Originating in Northeast China,1 kombucha is a fermented tea, enriched with probiotics and antioxidants, that has been around since approximately 200 B.C. Though kombucha is said to harnesses the same benefits as tea, the main differences between tea and kombucha are the addition of certain strains of bacteria, yeast, and sugar and the fermentation processes. To boot, kombucha is carbonated and tends to be more bitter in taste, compared to the tea from which it was made.
Typically, the bacteria, yeast, and sugar are added to a base of a tea (green or black tea are most common). Then, the mixture is fermented for at least a week. The first fermentation process allows the bacteria to multiply and, along with the yeast, consume most of the sugar, enhancing the beverage’s probiotic content, which will provide the gut with an abundance of healthy bacteria as well as convert the tea into a slightly sour and lightly carbonated drink. But the overall flavor and supplementary health benefits of kombucha depend on the type of tea used and any other dietary additives.
For the second fermentation process, flavoring ingredients, such as spices, fruits, and/or honey, are added to the kombucha, which is then set aside for an additional 3 to 10 days. Added ingredients for the second fermentation process can also be tailored to enhancing select nutrients that target specific medical conditions and symptoms (i.e., anti-inflammatory). Popular flavors of kombucha include lemon ginger, blueberry, strawberry, mint lime mojito, and apple cinnamon.
- Troitino C. Kombucha 101: demystifying the past, present and future of the fermented tea drink. 1 Feb 2017. Forbes. https://www.forbes.com/sites/christinatroitino/2017/02/01/ kombucha-101-demystifying-the-past-present-and-future-of-the-fermented-tea- drink/?sh=291aece84ae2. Accessed 11 Jan 2021.
- Jayabalan R, Malbaša RV, Lončar ES, et al. A review on kombucha tea—microbiology, composition, fermentation, beneficial effects, toxicity, and tea fungus. Compr Rev Food Sci Food Saf. 2014;13(4):538–550.
- Chakravorty S, Bhattacharya S, Chatzinotas A, et al. Kombucha tea fermentation: microbial and biochemical dynamics. Int J Food Microbiol. 2016;220:63–72.
- Mayser P, Fromme S, Leitzmann C, Gründer K. The yeast spectrum of the ‘tea fungus Kombucha’. Mycoses. 1995;38(7-8):289–295.
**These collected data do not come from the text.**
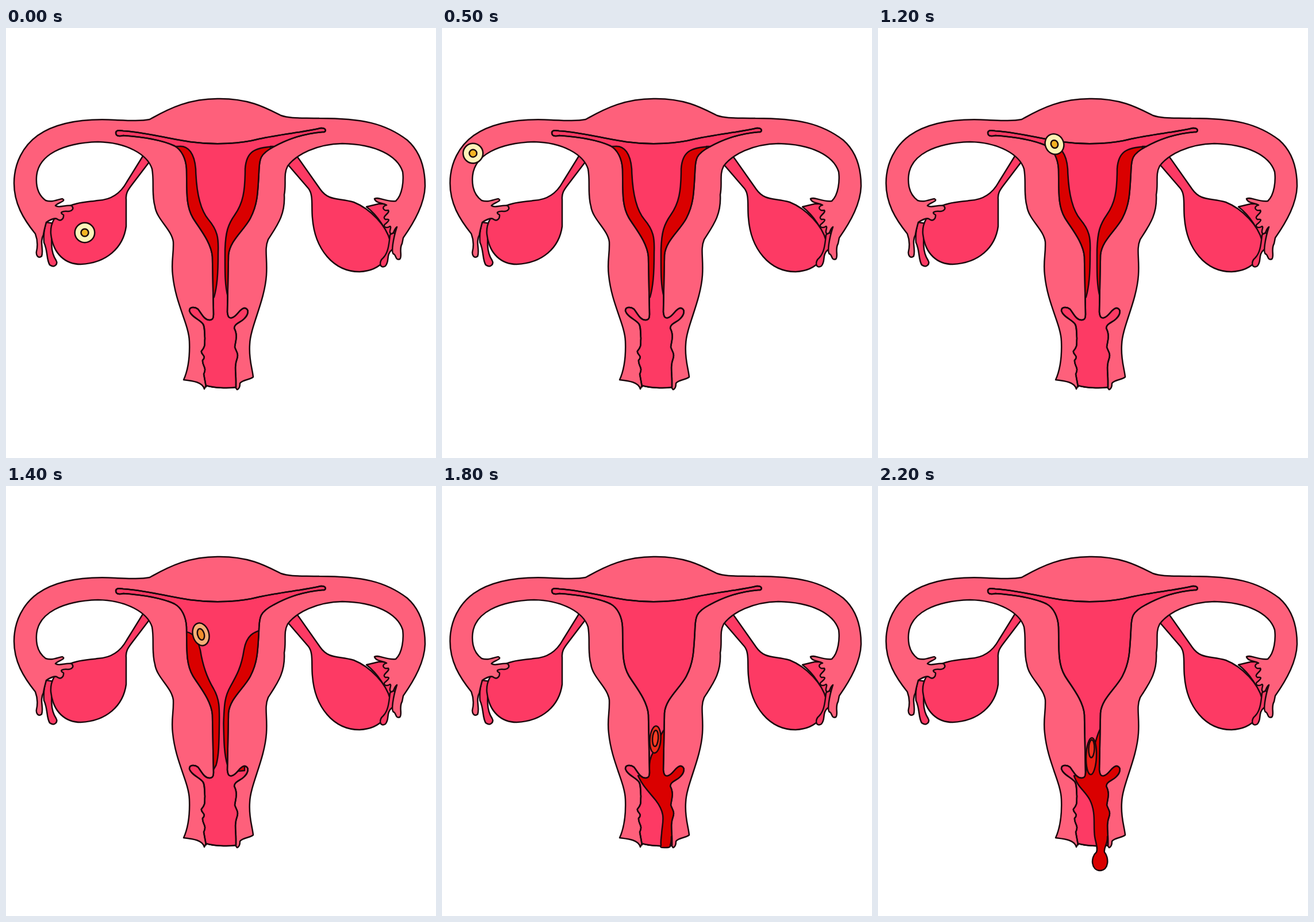
Animation, 748 px wide and 748 px high, one loop 2400 ms. Source, as an HTML page:

```html
<!DOCTYPE html>
<html>
<head>
<meta charset="utf-8">
<style>
  html, body { margin: 0; width: 100%; height: 100%; overflow: hidden; background: #fff; }
  svg { display: block; width: 100vw; height: 100vh; }
  path, ellipse { stroke: #1c080d; stroke-width: 2.5; stroke-linejoin: round; stroke-linecap: round; }
  .deep { fill: #fd3a64; }
  .flesh { fill: #fe607b; }
  .blood { fill: #da0000; }
  .line { fill: none; }
</style>
</head>
<body>
<svg viewBox="0 0 748 748">
  <defs>
    <path id="cavity" d="M348 624 L344 602 C350 590 341 588 342 578 C350 570 338 568 340 562
      C348 553 345 548 346 540 C345 528 346 518 342 514 C335 506 322 502 319 492 C319 484 329 485 334 489
      C341 498 345 508 354 508 C360 508 361 504 361 498 L359 398 C357 372 335 347 325 330
      C312 308 315 280 314 245 C313 228 306 212 293 205 C272 195 245 190 204 187 C196 189 191 188 191 182
      C192 177 198 178 204 179 C240 181 280 192 320 198 C365 204 410 201 440 193 C480 184 515 182 548 174
      C558 174 558 182 550 181 C510 185 485 196 465 207 C440 220 441 230 440 250 C438 290 437 308 425 331
      C414 352 389 370 387 395 L385 494 C386 503 388 505 393 504 C402 502 406 488 415 487
      C424 489 421 499 415 505 C409 512 397 514 397 522 C404 535 399 545 398 555 C400 562 405 566 402 575
      C397 588 400 600 400 614 L400 625"/>
    <clipPath id="inside">
      <use href="#cavity"/>
      <rect x="365" y="622" width="45" height="60"/>
    </clipPath>
  </defs>

  <!-- ovaries and the fringes beside them -->
  <g class="deep">
    <path d="M70 338 C66 350 65 360 66 373 C73 388 70 402 76 412 C84 418 91 411 87 404 C79 392 76 372 84 340Z"/>
    <path d="M241 218 L210 268 C198 290 180 299 160 300 C140 303 118 303 100 315 C82 328 77 343 78 358
      C82 394 104 411 130 411 C175 409 204 382 209 345 L209 298 C208 288 212 282 218 274 L250 232Z"/>
    <path d="M627 311 L648 306 L668 306 L682 345 L668 378 C664 350 645 325 627 311Z"/>
    <path d="M489 236 L526 279 C535 290 531 310 533 330 C537 385 570 424 615 424 C655 422 670 395 668 370
      C662 345 635 315 605 303 C580 295 562 302 547 281 L504 220Z"/>
    <path d="M668 360 C681 346 678 375 672 385 C660 395 668 405 660 414 C650 420 648 406 656 400 C664 392 666 380 668 360Z"/>
  </g>

  <path class="flesh" d="M372 123 C424 123 452 139 478 152 C495 158 515 156 545 157 C620 157 660 166 698 195
    C724 218 729 250 729 275 C728 305 712 335 691 365 L689 375 C683 385 690 397 685 402
    C677 405 679 394 674 393 C670 390 673 368 680 346 C674 350 676 358 670 358 C664 356 672 346 668 345
    C660 350 654 344 661 340 C668 334 667 332 660 333 C652 328 669 322 665 317 C655 319 653 310 662 308
    C655 304 643 305 641 297 C650 293 660 303 678 301 C690 290 692 265 690 250 C681 222 643 202 585 201
    C540 202 505 220 490 240 C482 255 488 270 484 290 C486 325 472 343 456 368 C449 385 455 400 453 430
    C450 475 425 520 424 550 C422 575 428 590 430 607 C425 612 411 612 407 618 C407 624 405 628 402 629
    L399 625 C385 627 362 626 348 622 L345 628 C342 616 326 614 309 612 C318 592 320 570 319 545
    C318 515 295 480 290 430 C287 405 292 395 291 372 C288 350 262 333 259 310 C253 290 258 265 254 245
    C246 220 210 199 160 198 C100 200 55 220 53 260 C52 278 58 292 69 300 C80 304 90 298 98 297
    C106 301 90 304 86 309 C92 314 104 307 114 309 C120 315 113 319 108 319 C98 318 92 321 100 325
    C101 331 96 337 90 333 C86 329 76 334 70 338 C68 346 66 352 65 360 C58 372 66 386 62 397
    C56 402 52 395 53 389 C56 376 54 366 51 358 C30 332 14 305 14 270 C14 235 30 205 55 187
    C88 164 135 157 190 160 C215 161 235 162 250 159 C285 139 321 122 372 123Z"/>
  <use href="#cavity" class="deep"/>
  <path class="line" d="M348 622 C362 626 385 627 399 625"/>
  <g clip-path="url(#inside)" class="blood">
    <path id="left"/>
    <path id="right"/>
    <path id="flow"/>
  </g>
  <use href="#cavity" class="line"/>
  <g id="egg"><ellipse id="shell"/><ellipse id="core"/></g>
</svg>
<script>
const $ = id => document.getElementById(id);
const STEP = 100, LOOP = 2400, LAST = 22;

// Keys are [step, string of numbers]; matching numbers are blended.
const blend = (a, b, k) => {
  const to = b.match(/-?[\d.]+/g);
  let i = 0;
  return a.replace(/-?[\d.]+/g, n => +(+n + (to[i++] - n) * k).toFixed(2));
};
const at = (keys, s) => {
  const i = keys.findIndex(key => key[0] >= s);
  if (i < 1) return keys[i ? keys.length - 1 : 0][1];
  const [s0, a] = keys[i - 1], [s1, b] = keys[i];
  return blend(a, b, (s - s0) / (s1 - s0));
};

const left = [
  [12, "M299 206C318 203 328 220 330 245C331 285 337 315 352 333C368 352 370 365 369 390C369 430 367 450 362 468L350 480L350 470C350 400 290 340 290 206Z"],
  [16, "M316 302C328 300 338 310 346 326C354 345 364 355 370 372C375 390 373 405 373 440C372 470 373 490 369 503C367 515 360 514 352 513L352 516L352 500C350 400 290 340 290 302Z"],
  [17, "M345 360C352 360 356 368 360 376C366 390 370 395 372 405C374 430 374 450 374 470C374 490 376 500 374 522L344 508L355 500C350 450 345 420 330 360Z"]
];
left[2][1] = left[2][1].replace("374 522L", "374 515C370 526 352 520 344 508L");
const right = [
  [12, "M466 206C432 208 418 215 416 245C416 285 412 305 398 325C386 342 382 355 381 385C381 420 380 445 386 468C388 472 390 474 392 475L400 480L400 470C400 400 460 340 460 206Z"],
  [16, "M438 292C426 297 418 308 412 325C403 345 390 355 383 372C375 390 377 405 376 440C377 470 379 490 385 505C388 520 396 522 405 518L430 510L430 480C400 400 460 340 460 292Z"],
  [17, "M410 352C402 354 396 366 392 374C386 388 382 395 380 405C378 430 378 450 378 470C376 490 372 510 376 525C380 570 384 590 402 595L430 510L430 480C400 430 430 380 430 352Z"]
];
const flow = [
  [18, "M387 423C380 432 375 445 368 462C362 472 360 480 361 500C355 506 345 503 341 504C348 520 358 530 372 547C391 572 383 585 382 605C381 615 380 620 381 625C379 629 381 629 387 629C393 629 398 629 397 625C399 620 399 615 399 610L412 600L412 525L430 500L425 480L392 470Z"],
  [22, "M387 421C382 432 378 445 376 455C372 472 362 480 361 500C355 506 345 503 341 504C348 525 358 528 368 545C380 568 374 590 377 610C379 622 383 630 380 637C369 646 371 669 386 669C402 669 402 646 394 637C392 630 400 622 399 610L412 600L412 525L430 500L425 480L392 470Z"]
];

const spots = [
  [0, "137 356"], [1, "108 340"], [2, "77 323"], [3, "45 298"], [4, "33 258"], [5, "54 218"],
  [6, "85 190"], [7, "120 178"], [8, "157 176"], [9, "196 181"], [10, "233 184"], [11, "271 190"],
  [12, "307 202"], [14, "339 258"], [16, "356 328"], [18, "371 441"], [22, "371 470"]
];
// shell radii, core radii, core rise, tilt, shell colour, core colour
const looks = [
  [0, "17.3 17.3 6.5 6.5 0 0 253 242 186 245 180 35"],
  [11, "17.3 17.3 6.5 6.5 0 -8 253 242 186 245 180 35"],
  [12, "16 18 6 7 0 -25 253 242 180 245 178 35"],
  [16, "12 22 5.5 13 0 -6 239 108 58 240 104 52"],
  [18, "9.5 23.5 5 14 2 4 236 45 28 247 62 38"],
  [22, "9 32 5 15.5 13 2 236 32 24 245 50 34"]
];

const set = (id, attrs) => {
  for (const name in attrs) $(id).setAttribute(name, attrs[name]);
};

function draw(s) {
  set("left", { d: s < 18 ? at(left, s) : "" });
  set("right", { d: s < 18 ? at(right, s) : "" });
  set("flow", { d: s < 18 ? "" : at(flow, s) });
  const [x, y] = at(spots, s).split(" ");
  const [rx, ry, cx, cy, rise, tilt, ...rgb] = at(looks, s).split(" ");
  set("egg", { transform: `translate(${x} ${y}) rotate(${tilt})` });
  set("shell", { rx, ry, fill: `rgb(${rgb.slice(0, 3)})` });
  set("core", { rx: cx, ry: cy, cy: -rise, fill: `rgb(${rgb.slice(3)})` });
}

const start = performance.now();
function tick() {
  const t = (performance.now() - start) % LOOP;
  draw(Math.min(LAST, Math.floor(t / STEP)));
  requestAnimationFrame(tick);
}
tick();
</script>
</body>
</html>
```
- Live. Eat. Learn site. 19 best kombucha flavors. 8 Dec 2019. https://www.liveeatlearn. com/best-kombucha-flavors/. Accessed 11 Jan 2021.